A new study, conducted by scientists from the Department of Geriatrics at the University of Bari, in Bari, Italy, found that a drink or two per day may help slow the development of dementia. The research, published in the May 22 issue of the journal Neurology, may provide hope for those at risk of dementia and diagnosed with mild cognitive impairment (MCI), the transitional stage between normal brain function and full-blown, irreversible cognitive impairments, such as Alzheimer's.
Dementia is a medical term used to describe one's progressive rate of cognitive decline. It is usually first recorded as forgetfulness, diagnosed as MCI, and then continues irreversibly until one's brain cannot perform the simplest of tasks, such as sweeping the floor. Dementia is rare in those under 60, and may later present itself as Alzheimer's or as the result of several small strokes. Damage to the blood vessels or nerve structures of the brain can also lead to dementia. As many as 6.8 million Americans have dementia, 1.8 million among them are considered to be severely affected.
"While many studies have assessed alcohol consumption and cognitive function in the elderly, this is the first study to look at how alcohol consumption affects the rate of progression of mild cognitive impairment to dementia," said study co-author Dr. Vincenzo Solfrizzi, a researcher of geriatrics at the University of Bari.
Using participants from the Italian Longitudinal Study on Aging (ILSA), which ran from 1992 to 1996 and examined the rates of common chronic conditions in 65- to 84-year-old Italians, the researchers found that risk factors associated with cardiovascular diseases, such as blood clotting and restricted arteries, influenced the incidence of MCI and the rate of progression to dementia. Since moderate alcohol consumption is linked to improved circulation, the researchers decided to test if drinking may also be associated with the rate of decline of mental health. ILSA participants filled out questionnaires on their drinking habits and underwent physical and mental exams. They were examined again three and a half years later.
The 1,445 participants were categorized by whether they abstained, had up to 1 drink per day, had 1 to 2 drinks per day, or consumed more than 2 drinks a day. Eighty-five percent of the participants reported that they prefer wine. The researchers evaluated the incidence of MCI by administering tests that measured the ability to perform daily tasks focused on self care, such as bathing or preparing their own meals. They also tested attention, language versatility and verbal retention and recall. They also tested more advanced skills, such as the ability to balance a checkbook or going grocery shopping.

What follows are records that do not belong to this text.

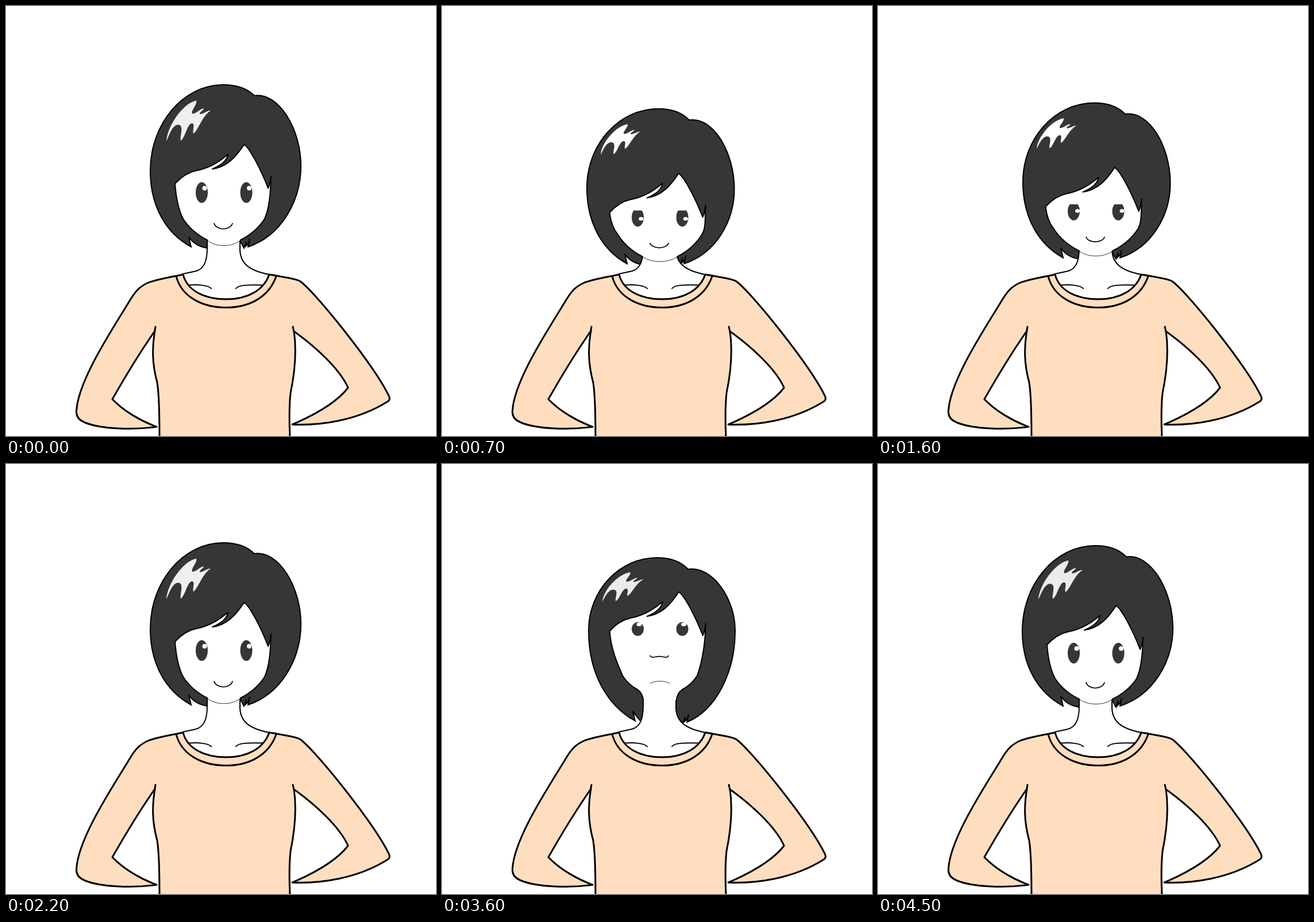
An HTML page that plays this animation: 748x748 px, repeating every 5 s.

```html
<!DOCTYPE html>
<html lang="en">
<head>
<meta charset="utf-8">
<title>Nodding and looking up</title>
<style>
  html, body { margin: 0; width: 100%; height: 100%; overflow: hidden; background: #fff; }
  svg { display: block; width: 100%; height: 100%; }
  .line { fill: none; stroke: #000; stroke-width: 2; stroke-linecap: round; stroke-linejoin: round; }
  .hair { fill: #363636; stroke-linejoin: miter; }
  .skin { fill: #fff; }
  .seam { stroke-width: 3; }
  .cloth { fill: #ffdebf; }
  .thin { stroke-width: .8; }
  .lips { stroke-width: 1.7; }
</style>
</head>
<body>
<svg viewBox="0 0 748 748">
  <path id="hair" class="line hair"/>
  <path id="shine" d="M279 235C281 208 308 169 331 164.500C333 172 321 182 324 187.500C332 187 337 179 344 178C344 182 336 184 337 188C344 188 350 181 356 182C342 190 334 217 326 222C324 216 330 204 323 204C315 206 311 231 304 234C302 226 311 207 299 206.500C288 208 283 228 279 235Z"/>
  <path class="line skin" d="M320 515L308 466L331 461C344 457 350 445 350 420V395H407V425C408 449 424 460 457 467L445 515"/>
  <path id="face" class="skin"/>
  <path id="edge" class="line"/>
  <path id="chin" class="line thin"/>
  <g id="eyes"></g>
  <path id="mouth" class="line lips"/>
  <path class="line seam cloth" d="M308 467C285 472 265 475 248 481C232 488 225 497 218 508C190 555 125 650 122.500 705C122 715 129 721 136 724C163 736 222 738 262 732C235 722 205 705 185 684C202 654 232 604 259 565C254 595 254 622 263 655C267 680 267 720 267 752H494C493 730 492 700 495 673C504 630 505 595 501 566C535 590 580 630 595 664C575 690 540 710 498 728C545 730 610 722 664 688C668 685 668 683 666 678C640 625 540 500 512 479C505 474 480 471 458 467C448 495 420 510 383 510C345 510 315 495 308 467Z"/>
  <path class="line seam" d="M296 470C305 505 340 524.500 383 524.500C425 524.500 458 505 470 470M260 558L258.500 567M499 558L501 567"/>
  <path class="line" d="M318 485.500C335 484 352 486 357 491.500M400 491.500C405 485 420 485 446 485.500"/>
</svg>
<script>
const $ = id => document.getElementById(id);
const AXIS = 379;

// Hair: top, notch, sides (left, right), tips (bl, br). Fringe offset, jaw (j), jaw end (n), curl to neck (k).
// Shine: position, scale, grey. Eyes: centre, radius, lid, glint. Chin and mouth.
const rest = {
  top: 137, notchX: 432, notchY: 156, lx: 251, ly: 287, rx: 513, ry: 278,
  blX: 322, blY: 419, brX: 421, brY: 419, tipX: 350,
  fx: 0, fy: 0, jx: 308, jy: 370, nx: 350, ny: 407, kx: 0, ky: 0,
  hx: 279, hy: 235, hw: 1, hh: 1, grey: 239,
  ey: 324.5, er: 18, lid: 304, gx: 5, gy: 317, gw: 4, gh: 4,
  cw: 29, cy: 407.5, cd: 12.5, my: 378, m1: 6.5, m2: 9.75
};
const lowering = { ...rest,
  top: 155.5, notchX: 431, notchY: 175.5, lx: 252, ly: 296, rx: 511, ry: 297,
  blY: 428, brY: 428, fx: -1.2, fy: 27, jx: 307, jy: 377, ny: 416,
  hx: 277, hy: 242, hw: .9, hh: .85, grey: 255,
  ey: 339, er: 17, lid: 326, gy: 333, gh: 3.7,
  cy: 416, cd: 11, my: 387, m1: 5.8, m2: 8.7
};
const down = { ...lowering,
  top: 168.5, notchX: 430, notchY: 188, ly: 306, rx: 508.5, ry: 308,
  blY: 438, brY: 438, fx: -2.5, fy: 40, jx: 306, jy: 388, ny: 426,
  hx: 276, hy: 248, hh: .75,
  ey: 357, er: 16, lid: 345, gx: 6.5, gy: 356.5, gh: 3.2,
  cy: 426, cd: 12, my: 402, m1: 5.4, m2: 8.2
};
const bowed = { ...down };
for (const key of ['top', 'notchY', 'ly', 'ry', 'blY', 'brY', 'fy', 'hy']) bowed[key] += 31;
Object.assign(bowed, {
  jy: 417, nx: 345, ny: 455, ey: 389, lid: 377, gx: 4.5, gy: 397.5,
  cw: 34, cy: 455, cd: 12, my: 434, m1: 4.8, m2: 7.2
});
const up = { ...rest,
  top: 163, notchX: 428, notchY: 183, lx: 255, ly: 290, rx: 510, ry: 290,
  blX: 336, blY: 447, brX: 426, brY: 449, tipX: 348,
  fx: -2.3, fy: -18.5, jx: 314, jy: 368, nx: 341, ny: 393, kx: 9, ky: 18,
  hy: 239, hw: .93, hh: .72, grey: 235,
  ey: 287, er: 12, gx: 2.5, gy: 279, gw: 4.5, gh: 3.2, lid: 273,
  cw: 17, cy: 381.5, cd: -5, my: 333.5, m1: 5, m2: 1.2
};
const settled = { ...rest,
  top: 142, notchY: 161.5, ly: 291, ry: 285, blY: 421, brY: 421,
  fy: 5.5, jy: 373, ny: 409, hy: 235.5, hh: .96, grey: 235,
  ey: 329, lid: 311, gy: 321, cy: 409, cd: 11.5, my: 380
};

const STEP = 100, LOOP = 5000;
const moves = [
  [100, rest, lowering, 3], [400, lowering, down, 2],
  [700, down, bowed, 3], [1400, bowed, down, 3],
  [1800, down, lowering, 2], [2000, lowering, rest, 3],
  [3200, rest, up, 5], [4100, up, settled, 5]
];

function poseAt(time) {
  const move = moves.filter(m => m[0] <= time).pop();
  if (!move) return rest;
  const [start, from, to, steps] = move;
  const k = Math.min(1, (Math.floor((time - start) / STEP) + 1) / steps);
  const pose = {};
  for (const key in from) pose[key] = from[key] + (to[key] - from[key]) * k;
  return pose;
}

function hairPath(p) {
  const mid = p.notchX - 54, dl = p.blY - p.ly, dr = p.brY - p.ry;
  return `M${p.notchX} ${p.notchY}C${p.notchX - 12} ${p.top + 7} ${mid + 24} ${p.top} ${mid} ${p.top}
    C${mid - .55 * (mid - p.lx)} ${p.top} ${p.lx} ${p.ly - .55 * (p.ly - p.top)} ${p.lx} ${p.ly}
    C${p.lx} ${p.ly + .48 * dl} ${p.blX - .59 * (p.blX - p.lx)} ${p.blY - .17 * dl} ${p.blX} ${p.blY}
    l-4 -17Q${p.blX + 7} ${p.blY - 1} ${p.tipX} ${p.blY + 2}
    L350 ${p.blY - 17}L408 ${p.brY - 9}L${p.brX - 7} ${p.brY + 2}l4 -11l-1 8q6 -5 7 -13
    L${p.brX} ${p.brY}C${p.brX + .62 * (p.rx - p.brX)} ${p.brY - .135 * dr} ${p.rx} ${p.ry + .44 * dr} ${p.rx} ${p.ry}
    C${p.rx} ${p.ry - .516 * (p.ry - p.notchY)} ${p.notchX + 43} ${p.notchY - 6} ${p.notchX} ${p.notchY}Z`;
}

// Runs from the left jaw end over the fringe to the right jaw end.
function facePath(p) {
  const at = (x, y) => `${x + p.fx} ${y + p.fy} `;
  const flip = x => 2 * AXIS - x;
  const { jx, jy, nx, ny, kx, ky } = p;
  const dx = nx - jx, dy = ny - jy;
  const left = jy - 309 - p.fy, right = jy - 296 - p.fy;
  const kX = nx + kx, kY = ny + ky;
  return `M${kX} ${kY}C${kX} ${kY - .4 * ky} ${nx + .55 * kx} ${ny + .2 * ky} ${nx} ${ny}
    C${nx - .38 * dx} ${ny - .22 * dy} ${jx + .24 * dx} ${jy + .43 * dy} ${jx} ${jy}
    C${jx - 7} ${jy - .22 * left} ${296 + p.fx} ${309 + p.fy + .42 * left} ${at(294, 309)}
    C${at(305, 297)}${at(316, 289.5)}${at(330, 286.5)}C${at(350, 283)}${at(368, 274)}${at(386, 258)}
    C${at(384, 270)}${at(374, 277)}${at(359, 283.5)}C${at(384, 280)}${at(400, 263)}${at(414, 241)}
    C${at(423, 246)}${at(442, 281)}${at(456, 317)}Q${at(460, 308)}${at(461, 296)}
    C${460 + p.fx} ${296 + p.fy + .5 * right} ${flip(jx - 7)} ${jy - .22 * right} ${flip(jx)} ${jy}
    C${flip(jx + .24 * dx)} ${jy + .43 * dy} ${flip(nx - .38 * dx)} ${ny - .22 * dy} ${flip(nx)} ${ny}
    C${flip(nx + .55 * kx)} ${ny + .2 * ky} ${flip(kX)} ${kY - .4 * ky} ${flip(kX)} ${kY}`;
}

const arc = (w, y, depth) =>
  `${AXIS - w} ${y}C${AXIS - w * .5} ${y + depth} ${AXIS + w * .5} ${y + depth} ${AXIS + w} ${y}`;

// The lid covers only the part of the eye above its edge.
function eye(x, p) {
  const top = p.ey - p.er - 1;
  return `<ellipse cx="${x}" cy="${p.ey}" rx="10.5" ry="${p.er}" fill="#363636"/>
    <ellipse cx="${x + p.gx}" cy="${p.gy}" rx="${p.gw}" ry="${p.gh}" fill="#fff"/>
    <rect x="${x - 11}" y="${top}" width="22" height="${Math.max(0, p.lid - top)}" fill="#fff"/>`;
}

function draw(p) {
  const face = facePath(p);
  $('hair').setAttribute('d', hairPath(p));
  $('shine').setAttribute('transform', `translate(${p.hx} ${p.hy}) scale(${p.hw} ${p.hh}) translate(-279 -235)`);
  $('shine').setAttribute('fill', `rgb(${p.grey},${p.grey},${p.grey})`);
  const end = p.nx + p.kx, low = p.ny + p.ky + Math.max(0, p.cd);
  $('face').setAttribute('d', `${face}C${AXIS + 14} ${low} ${AXIS - 14} ${low} ${end} ${p.ny + p.ky}Z`);
  $('edge').setAttribute('d', face);
  $('chin').setAttribute('d', 'M' + arc(p.cw, p.cy, p.cd));
  $('eyes').innerHTML = eye(340.5, p) + eye(418, p);
  const { my, m1, m2 } = p;
  $('mouth').setAttribute('d', `M362 ${my}C364 ${my + m1} 371 ${my + m2} 378 ${my + m2}S392 ${my + m1} 394 ${my}`);
}

function tick() {
  draw(poseAt(performance.now() % LOOP));
  requestAnimationFrame(tick);
}
tick();
</script>
</body>
</html>
```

The researchers then followed 121 people with MCI and charted their progression to dementia. Those who had up to one drink of alcohol per day developed dementia at an 85 percent slower rate than people who never drank alcohol. Those who drank one to two drinks declined at a rate that was 53 percent slower. The rate was 56 percent slower in those who drank more than two drinks per day, when compared to abstainers.
"This implies that light to moderate alcohol consumption might have a protective effect versus total abstention or heavy consumption," wrote the study's authors. However, they aren't exactly sure why moderate consumption was beneficial.
"The mechanism responsible … isn't known," said Solfrizzi. "It is possible that the arrangement of blood vessels in the brain may play a role in why alcohol consumption appears to protect against dementia. This would support other observations that drinking moderate amounts of alcohol may protect the brain from stroke and vascular dementia."
But he also noted the limitations of the study. For instance, wine drinkers tend to be more socially active and, therefore, are more active mentally and physically. Furthermore since the research relied on self-reporting among people with MCI, it's difficult to say for certain that everything they wrote on their surveys was accurate.
The authors added that the wine drinkers also followed a Mediterranean-type diet, which includes the moderate consumption of wine, and was associated with a 40 percent lower risk of cognitive decline in a study of a population of New Yorkers. These new findings also echo a previous Italian study that found drinking wine may help reduce the risk of dementia.